They say that the first step on the long road to recovery is acceptance, so here goes:
Hello, my name is Mike and I am a musical theatre snob.
My musical addiction started at a very young age with Julie Andrews doing her imitation of a prozac-fueled spinning-top on a mountainside. That magic nun started the habit of a lifetime. (Please laugh. My nun puns are funny.)
The snobbish side of my addiction started at about sixteen when I saw the film version of The Phantom of the Opera. I remember sitting on the couch, eyebrows raised so high that they virtually disappeared into my (at that point, not receding) hairline. This was the musical everyone raved about? Watching Gerard "The Barking Phantom" Butler cry-singing over a toy monkey showed me my musical snobbery in its full technicolour glory.
I recoiled at Phantom.
I spat at Joseph and his damned dreamcoat.
I imagined writing strongly worded letters to local members of parliament to try and get Grease banned from, well, everywhere.
I would have led protest marches against Cats.
"What's your favourite musical?" People would ask.

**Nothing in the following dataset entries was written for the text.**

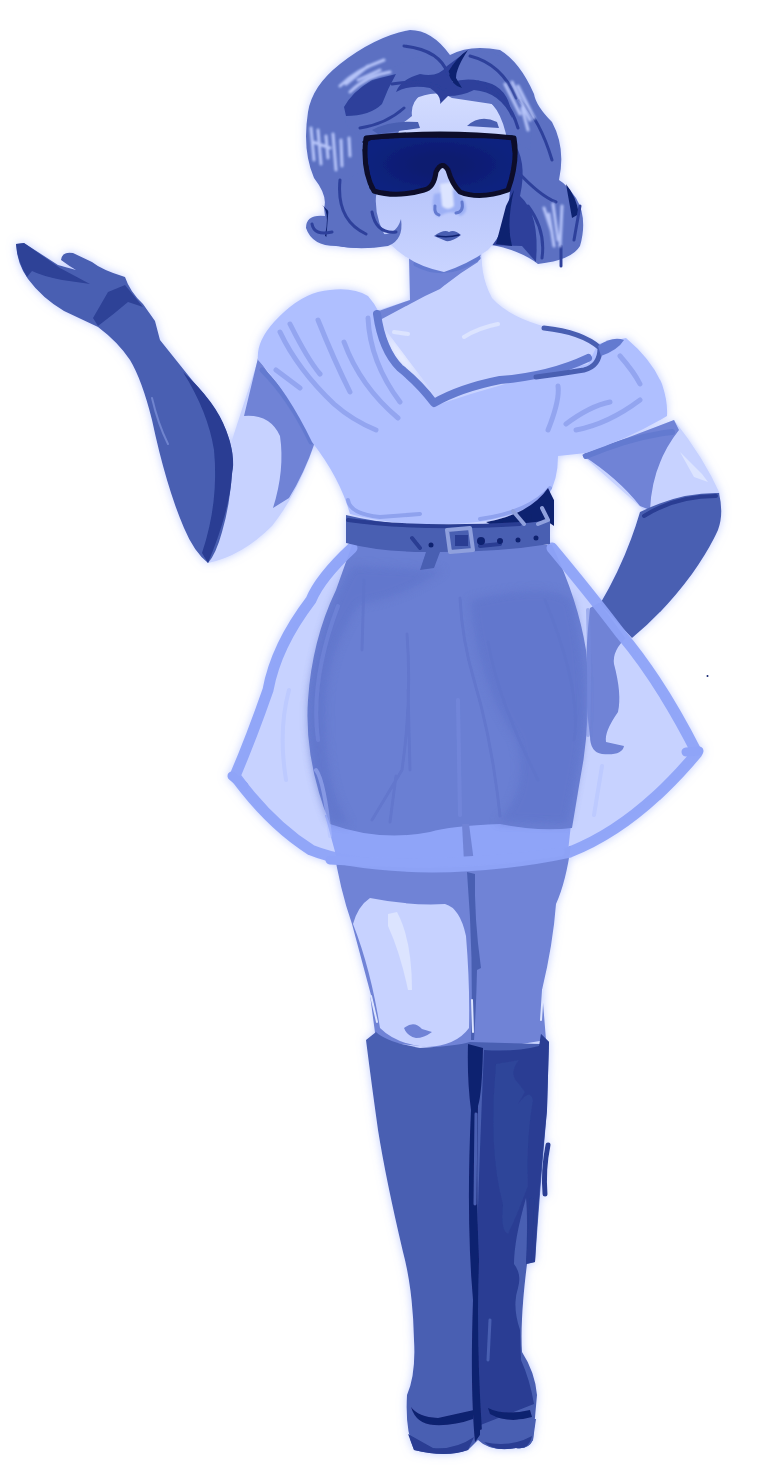
<!DOCTYPE html>
<html lang="en">
<head>
<meta charset="utf-8">
<title>Figure in blue</title>
<style>
:root {
  --paper: #fff;
  --skin: #c7d2ff;
  --skin-light: #dce4ff;
  --blouse: #afbfff;
  --fold: #8fa2ee;
  --trim: #647ad0;
  --shade: #6f83d6;
  --skirt: #6a7fd3;
  --skirt-dark: #6075cb;
  --hem: #8fa4f8;
  --hair: #5b70c2;
  --hair-dark: #2d419b;
  --shine: #b5c3f8;
  --leather: #4a5fb2;
  --leather-dark: #293e93;
  --ink: #10216f;
  --lens: #0c1d75;
  --frame: #080d2c;
}
html, body { margin: 0; background: var(--paper); overflow: hidden; }
svg { display: block; width: 779px; height: 1475px; }
.skin { fill: var(--skin); }
.skin-light { fill: var(--skin-light); }
.blouse { fill: var(--blouse); }
.shade { fill: var(--shade); }
.trim { fill: var(--trim); }
.hair { fill: var(--hair); }
.hair-dark { fill: var(--hair-dark); }
.leather { fill: var(--leather); }
.leather-dark { fill: var(--leather-dark); }
.ink { fill: var(--ink); }
.line { fill: none; stroke-linecap: round; stroke-linejoin: round; }
.fold { stroke: var(--fold); stroke-width: 5; }
.trim-line { stroke: var(--trim); stroke-width: 8; }
.pleat { stroke: var(--skirt-dark); stroke-width: 3; }
.hem { stroke: var(--hem); stroke-width: 11; }
.strand { stroke: var(--hair-dark); stroke-width: 3; }
.shine { stroke: var(--shine); stroke-width: 3; }
.ink-line { stroke: var(--ink); stroke-width: 4; }
</style>
</head>
<body>
<svg viewBox="0 0 779 1475" role="img" aria-label="Woman in sunglasses, gloves, sheer skirt and tall boots, one hand raised">
  <defs>
    <filter id="glow" x="-5%" y="-5%" width="110%" height="110%">
      <feDropShadow dx="0" dy="0" stdDeviation="5" flood-color="#8ea4ff" flood-opacity=".55"/>
    </filter>
    <filter id="soft" x="-20%" y="-20%" width="140%" height="140%"><feGaussianBlur stdDeviation="4"/></filter>
    <filter id="fine" x="-20%" y="-20%" width="140%" height="140%"><feGaussianBlur stdDeviation="1"/></filter>
    <radialGradient id="lens-fill"><stop offset=".3" stop-color="#0a1a70"/><stop offset="1" stop-color="#11237f"/></radialGradient>
    <linearGradient id="face-fill" x1="0" y1="0" x2="0" y2="1">
      <stop offset="0" stop-color="#d3dcff"/><stop offset=".55" stop-color="#b9c6fb"/><stop offset="1" stop-color="#c9d4ff"/>
    </linearGradient>
    <clipPath id="skirt-clip"><path d="M350 545L552 544Q640 648 698 752Q620 840 520 862Q400 876 310 855Q262 826 235 776Q262 670 312 598Z"/></clipPath>
  </defs>

  <g id="figure" filter="url(#glow)">
    <g id="raised-arm">
      <path class="skin" d="M258 360L314 446Q296 496 272 526Q242 556 208 563L232 440Z"/>
      <path class="shade" d="M258 358L315 442Q304 474 289 498L273 508Q285 470 280 436Q270 414 244 416Z"/>
      <path class="line trim-line" style="stroke-width:5" d="M262 370Q290 398 311 442"/>
      <path class="leather" d="M16 244L24 243L58 265Q65 267 76 270Q69 266 61 260Q62 251 73 253L92 262Q102 270 125 277Q130 292 143 304L155 321L160 340L192 380Q216 406 226 430Q235 452 232 472Q230 505 222 532Q216 554 208 563Q194 552 184 528Q166 486 152 420Q142 380 130 360Q118 342 98 327L64 311Q42 298 28 279Q17 264 16 244Z"/>
      <path class="leather-dark" d="M183 372Q216 402 226 430Q236 456 232 474Q230 510 208 563L202 553Q219 502 214 450Q208 412 183 372Z"/>
      <path class="leather-dark" d="M16 244L24 243L60 268L90 284L62 280Q42 276 32 271L27 277Q17 260 16 244ZM108 292L125 285L143 307L128 302Q114 314 98 326L93 318Z" opacity=".85"/>
      <path class="line" stroke="#6f84cf" stroke-width="2" d="M152 398Q158 424 168 444"/>
    </g>

    <g id="hip-arm">
      <path class="skin" d="M582 455L674 420Q704 458 720 494L646 512Z"/>
      <path class="shade" d="M582 455L674 420L679 430Q652 464 650 510L640 506Q618 478 582 455Z"/>
      <path class="skin-light" d="M680 452L702 474L708 482L694 477Z"/>
      <path class="line trim-line" style="stroke-width:6" d="M586 456Q634 436 672 432"/>
      <path class="leather" d="M640 512Q680 492 719 493Q724 514 718 530Q709 550 692 574Q664 612 632 638L600 604Q626 560 640 512Z"/>
      <path class="line" stroke="var(--leather-dark)" stroke-width="4" d="M644 516Q676 496 716 496"/>
    </g>

    <g id="legs">
      <path class="shade" d="M333 845L571 845Q566 882 556 904Q553 944 542 990L546 1040Q460 1056 376 1040L370 995L375 1010L352 924Q340 890 333 845Z"/>
      <path class="skin" d="M370 898Q410 906 445 904Q460 908 466 936Q470 984 469 1028Q456 1046 426 1047Q396 1044 380 1028Q371 970 353 924Q358 906 370 898Z"/>
      <path class="skin-light" d="M388 914L397 912Q412 940 412 990H408Q400 952 388 926Z"/>
      <path class="shade" d="M404 1028Q414 1020 422 1029L432 1032Q424 1038 416 1038Q407 1036 404 1028Z"/>
      <path class="leather" d="M467 872L475 874Q474 918 481 968L477 970Q476 1012 474 1040H471Q474 960 467 872Z"/>
      <path class="line" stroke="var(--skin-light)" stroke-width="2" d="M371 996L377 1022M472 1000L473 1032M543 990L541 1020"/>
    </g>

    <g id="boots">
      <path class="leather" d="M366 1040L376 1032Q386 1042 420 1048Q456 1046 470 1042L540 1044L541 1034L549 1042L547 1110Q540 1190 535 1262L527 1264Q520 1320 522 1352Q535 1372 537 1395L533 1440Q528 1450 516 1448Q490 1452 478 1440L468 1450Q446 1458 414 1450Q405 1430 407 1395Q416 1374 414 1340Q413 1290 403 1252Q386 1180 378 1130Q371 1080 366 1040Z"/>
      <path class="leather-dark" d="M484 1050Q516 1052 539 1046L541 1034L549 1042L547 1110Q538 1200 535 1262L526 1264Q528 1218 526 1198Q514 1240 514 1264Q522 1274 518 1288Q512 1306 520 1330L521 1360Q530 1380 534 1404L478 1426Q474 1370 477 1240Q480 1140 484 1050Z"/>
      <path class="leather" d="M496 1064L519 1060Q508 1074 519 1084L525 1092L518 1104Q530 1088 533 1100Q526 1140 528 1186Q516 1218 508 1234Q500 1230 503 1205Q488 1150 496 1064Z" opacity=".18"/>
      <path class="ink" d="M468 1044L483 1048Q482 1094 478 1106Q476 1200 479 1260Q476 1340 482 1432L475 1442Q470 1390 473 1300Q466 1220 471 1110Q467 1080 468 1044Z"/>
      <path class="line" stroke="var(--leather)" stroke-width="3" d="M476 1114L475 1204M490 1320L488 1360"/>
      <path class="line" stroke="var(--leather-dark)" stroke-width="5" d="M548 1145Q543 1170 545 1194M532 1200L529 1260"/>
      <path class="ink" d="M411 1407Q418 1417 438 1418L474 1410L473 1419Q454 1426 434 1425Q416 1424 411 1407ZM488 1408Q504 1416 530 1410L532 1417Q508 1424 490 1414Z"/>
      <path class="leather" d="M480 1430Q508 1418 536 1419L533 1440Q528 1450 516 1448Q490 1452 480 1440Z"/>
      <path class="leather-dark" d="M408 1434L433 1448Q455 1450 474 1437L468 1450Q446 1458 414 1450ZM484 1442Q510 1448 532 1436Q529 1450 516 1448Q494 1452 484 1442Z"/>
    </g>

    <g id="skirt">
      <path class="skin" d="M350 545L552 544Q640 648 698 752Q620 840 520 862Q400 876 310 855Q262 826 235 776Q262 670 312 598Z"/>
      <g clip-path="url(#skirt-clip)">
        <path class="shade" d="M590 608L604 600L628 636Q612 650 614 664Q622 694 618 712Q604 732 606 742L624 746Q622 756 602 754Q590 752 590 736Q582 680 590 608Z"/>
        <path fill="var(--hem)" d="M325 815H572L566 870H340Z"/>
        <path fill="var(--skirt)" d="M352 545H552Q578 600 586 650Q592 720 580 780L572 828Q540 832 500 824Q450 826 430 832Q380 842 330 824Q304 760 308 700Q312 640 336 590Z"/>
        <g filter="url(#soft)" fill="var(--skirt-dark)" opacity=".75">
          <path d="M352 565L444 570Q400 600 360 604Q322 660 326 720Q326 790 350 825L330 822Q304 760 310 690Q320 620 352 565Z"/>
          <path d="M470 600Q550 580 572 600Q592 680 580 760L568 824L496 822Q530 790 516 740Q476 680 470 600Z"/>
        </g>
        <path class="line pleat" d="M407 634Q412 700 402 770L372 820M460 598Q462 640 474 680Q492 740 500 816M488 642Q498 700 538 780M408 690L410 770M396 776L390 822M545 600Q582 690 574 740M364 580L362 650" opacity=".75"/>
        <path class="line" stroke="#788be0" stroke-width="4" opacity=".5" d="M458 700L460 815M588 610Q590 670 588 735M338 606Q310 680 318 740"/>
        <path class="shade" d="M462 824H469L474 862H464Z"/>
        <path class="line" stroke="var(--blouse)" stroke-width="4" opacity=".45" d="M289 690Q278 730 286 780M602 766L594 815M330 836Q324 780 316 770"/>
      </g>
      <path class="line hem" d="M352 548Q320 578 311 600Q276 646 268 690Q252 736 235 776Q270 824 311 850Q350 866 432 867Q505 866 570 852Q636 826 697 753Q660 680 620 633Q592 596 552 548" opacity=".95"/>
      <path class="line hem" style="stroke-width:9" d="M330 860Q450 868 560 852M686 752L699 751M232 776L244 786"/>
    </g>

    <g id="neck-and-shoulders">
      <path class="skin" d="M410 255L482 250Q480 276 492 298Q510 318 550 328Q592 336 602 346L590 374L440 402L372 312L410 300Z"/>
      <path class="shade" d="M409 256L482 252L478 262Q458 274 440 289Q424 296 410 304L380 320L376 312L410 300Z"/>
      <path class="line" stroke="var(--trim)" stroke-width="5" d="M416 264Q446 280 478 258"/>
      <path class="line" stroke="var(--skin-light)" stroke-width="4" d="M464 337Q478 328 498 324M394 332L408 334"/>
    </g>

    <g id="blouse">
      <path class="blouse" d="M258 360Q256 342 274 322Q296 298 318 292Q350 285 368 296Q382 312 383 328Q394 366 434 406Q510 380 588 364L598 344L626 338Q652 360 662 384Q668 402 667 416Q630 438 586 453L558 456Q558 480 548 496Q530 512 486 521Q410 530 350 514Q340 478 312 442Q288 392 258 360Z"/>
      <path class="line fold" d="M280 332Q298 370 334 404Q352 420 376 430M290 324Q308 360 320 374M318 320Q334 360 350 392M344 342Q360 386 398 418M368 318Q370 362 400 402M276 370L300 388M548 430Q560 400 558 386M576 430Q608 424 640 400M566 424Q590 406 610 402M620 356Q634 372 640 384" opacity=".85"/>
      <path class="line trim-line" d="M377 314Q382 350 400 368Q420 384 434 403Q460 388 500 380Q550 376 588 358"/>
      <path class="line" stroke="var(--leather)" stroke-width="5" d="M544 328Q582 332 600 348Q600 366 584 370Q560 374 536 377"/>
      <path class="trim" d="M598 346Q612 336 624 340Q618 350 601 356Z"/>
      <path class="line fold" d="M348 500Q350 514 380 517L420 514M480 519Q530 512 550 488" style="stroke-width:4"/>
    </g>

    <g id="belt">
      <path class="ink" d="M486 522Q530 514 548 488L554 500V526L548 522L500 530Z"/>
      <path class="leather" d="M346 515Q390 526 452 526Q510 526 550 520V544Q500 552 440 552L434 568L420 570L426 552Q380 552 346 543Z"/>
      <path class="line" stroke="var(--leather-dark)" stroke-width="4" d="M348 520Q420 530 520 524M480 546L500 544M412 538L420 548"/>
      <g class="ink"><circle cx="431" cy="545" r="2.5"/><circle cx="481" cy="541" r="4"/><circle cx="500" cy="541" r="3"/><circle cx="518" cy="540" r="2.5"/><circle cx="536" cy="538" r="2.5"/><circle cx="529" cy="517" r="3"/></g>
      <path class="line" stroke="#8fa0dd" stroke-width="4" d="M447 530L470 528L473 550L450 552ZM513 511L524 524M542 508L548 520L538 524"/>
      <rect x="455" y="535" width="13" height="11" class="leather-dark"/>
    </g>

    <g id="head">
      <path class="hair" d="M450 55Q432 30 410 30Q376 36 340 64Q312 86 308 112Q302 150 314 178Q328 196 324 208L325 216Q306 214 306 228Q312 246 336 246Q372 252 396 240L412 130L496 122L488 244Q520 250 538 264Q572 260 580 246Q588 218 576 198Q566 184 559 180Q566 148 552 122Q536 106 534 94Q520 62 500 50Q470 44 450 55Z"/>
      <path class="hair-dark" d="M504 190L512 140Q528 160 520 196Q540 214 536 262L522 246L486 245Z"/>
      <path fill="url(#face-fill)" d="M376 196Q394 140 412 100Q436 88 452 98L492 104Q512 126 510 190Q508 230 488 250Q468 264 444 272Q412 266 390 244Q374 220 376 196Z"/>
      <path class="hair" d="M450 60Q446 90 424 92Q410 102 412 116Q388 136 364 136Q342 134 344 104Q356 76 396 66Q420 50 450 60ZM456 54Q490 46 510 62Q528 80 534 100L530 150L512 140Q506 110 488 102Q460 90 454 94Z"/>
      <path class="hair-dark" d="M344 107Q352 92 372 80L396 74Q388 88 382 104Q370 116 346 116ZM447 66L466 52Q456 66 452 82Q470 76 492 84Q510 92 512 118Q500 92 474 90Q462 96 448 96L440 104Q442 96 430 88Q410 84 396 92Q400 80 420 74Q438 78 447 66Z"/>
      <path class="ink" d="M448 72Q458 56 468 50Q456 68 456 78L462 88Q452 86 448 72ZM496 244L506 206L514 190Q506 224 512 246ZM325 236Q330 212 322 205Q334 214 334 228L360 240Q342 246 325 236ZM566 184Q576 196 579 214L572 218Z"/>
      <path class="hair" d="M362 170Q374 200 380 234Q396 236 401 219Q404 240 388 246Q350 252 326 242L330 190Z"/>
      <path class="line strand" d="M404 46Q440 50 448 74M392 84Q424 78 446 90M360 128Q386 124 404 108M340 180Q336 220 366 234M372 212Q376 234 396 232M470 56Q502 64 516 98M478 82Q508 94 518 128M520 100Q540 120 552 160M516 170Q540 196 556 202M528 206Q546 230 542 258M312 224Q314 236 332 232M561 246V266M580 206L574 240"/>
      <g class="line shine" filter="url(#fine)">
        <path d="M340 86Q356 70 384 60M350 92Q366 76 390 72M358 80L380 70M346 84L368 66M311 128L314 160M318 130L321 164M326 136L328 158M333 134L336 170M341 140L342 166M349 138L350 156M313 142L330 148M512 82L530 120M505 84L520 114M518 86L534 118M522 108L528 130M544 208L552 232M553 204L558 240M562 206L560 246M549 214L554 246"/>
      </g>
      <path class="leather" d="M372 130Q390 120 418 122L420 128L378 134ZM467 126Q480 114 497 122L499 128Z"/>
      <g id="nose-and-mouth">
        <path d="M434 194Q430 212 438 217Q452 208 460 216Q470 212 464 200L456 190Z" fill="#9db0f5" filter="url(#fine)"/>
        <path class="skin-light" d="M440 184L452 182L454 206Q448 212 442 206Z" filter="url(#fine)"/>
        <path class="line" stroke="var(--trim)" stroke-width="3" d="M435 206Q434 214 439 215M456 213Q464 212 462 202"/>
        <path class="leather" d="M434 236Q444 229 449 232Q454 229 461 235Q452 242 446 241Z"/>
        <path class="line" stroke="var(--ink)" stroke-width="1.5" d="M437 236Q448 238 459 235"/>
      </g>
      <g id="sunglasses">
        <path d="M366 138Q440 130 514 138Q518 162 508 190Q480 200 460 192Q452 184 448 170Q442 160 436 172Q434 188 424 190Q396 198 374 191Q362 170 366 138Z" fill="url(#lens-fill)" stroke="var(--frame)" stroke-width="5" stroke-linejoin="round"/>
        <path class="line" stroke="var(--frame)" stroke-width="3" d="M364 142L372 138L410 136L512 137L514 152M364 150L371 188"/>
      </g>
    </g>
  </g>
  <circle cx="707.5" cy="676" r="1" class="ink"/>
</svg>
</body>
</html>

"Oh, I doubt you'd know it," I'd say, my nose firmly planted in the air. "It's a little-known show from the '70s that was only produced once in an abandoned warehouse performed on rusty rickshaws. It closed down fifteen minutes into opening night."
"Oh." They'd reply, obviously baffled. "I really like Phantom..."
When I was about seventeen, I was on one of my Borders hunts. I was starving for new musicals, bad with money (two traits that have never left me) and had just enough to buy one CD if I decided to forgo lunch. I passed through their selection; nothing was really jumping out at me until I saw it.
If there is one thing that is more powerful than my snobbery, it's my desire to hoard. If there is a cast recording of it, I want it. I don't care what the show is, I want that recording! (This explains the multiple copies of Phantom I possess) and so, despite the fact that I found the idea of a Legally Blonde musical ridiculous and despite the fact that I'd already passed it off as "terrible" in my mind, I bought it.
When I got home, I put the music onto my MP3 player and went about my tradition for listening to new cast recordings which includes a pack of cigarettes, a bottle of Raro and my favourite spot on the porch step.
I sat back to listen, sneer firmly fixed on my face. I listened to the first song and rolled my eyes so hard that I may have sprained a retina. The second song played and I snorted. Halfway through the third song and I was grinning like an idiot and then came "Blood in the Water". This is the song that made me laugh out loud and fall in love with the show. The lyrics were clever and witty and the character of Callahan was played by Michael Rupert (!!!!) who I already loved from his work in the musicals Falsettoland and Elegies. The soundtrack stopped and then I played it again. I had it on repeat for about a month. "Blood in the Water" was added to my daily shower song list and Callahan was added to my list of top ten dream roles I wanted to play (although to someone who then and now considers himself a non-singer, it seemed like a delightfully unattainable dream...) The idea of Legally Blonde the Musical is bizarre and ridiculous and yet it works. The show is fun, funny, clever, catchy, and full of heart.
In Legally Blonde, the main character Elle is judged for her appearance. She's seen as dumb, flighty, vapid and slutty despite none of these things being reflected in her character. She is unfairly judged by a majority of the characters and all she needs is to be given a chance.
When I first saw the Legally Blonde cast recording, I went into full judgement mode. I thought it would be a stupid show, filled with unoriginal characters, unintelligent lyrics and music that sounds like a Britney Spears song. I gave it a chance, and I was wrong. How's that for a case of life imitating art?
I learned that, even when it comes to musical theatre, never judge a book by its cover.
Except for Phantom. Always judge Phantom.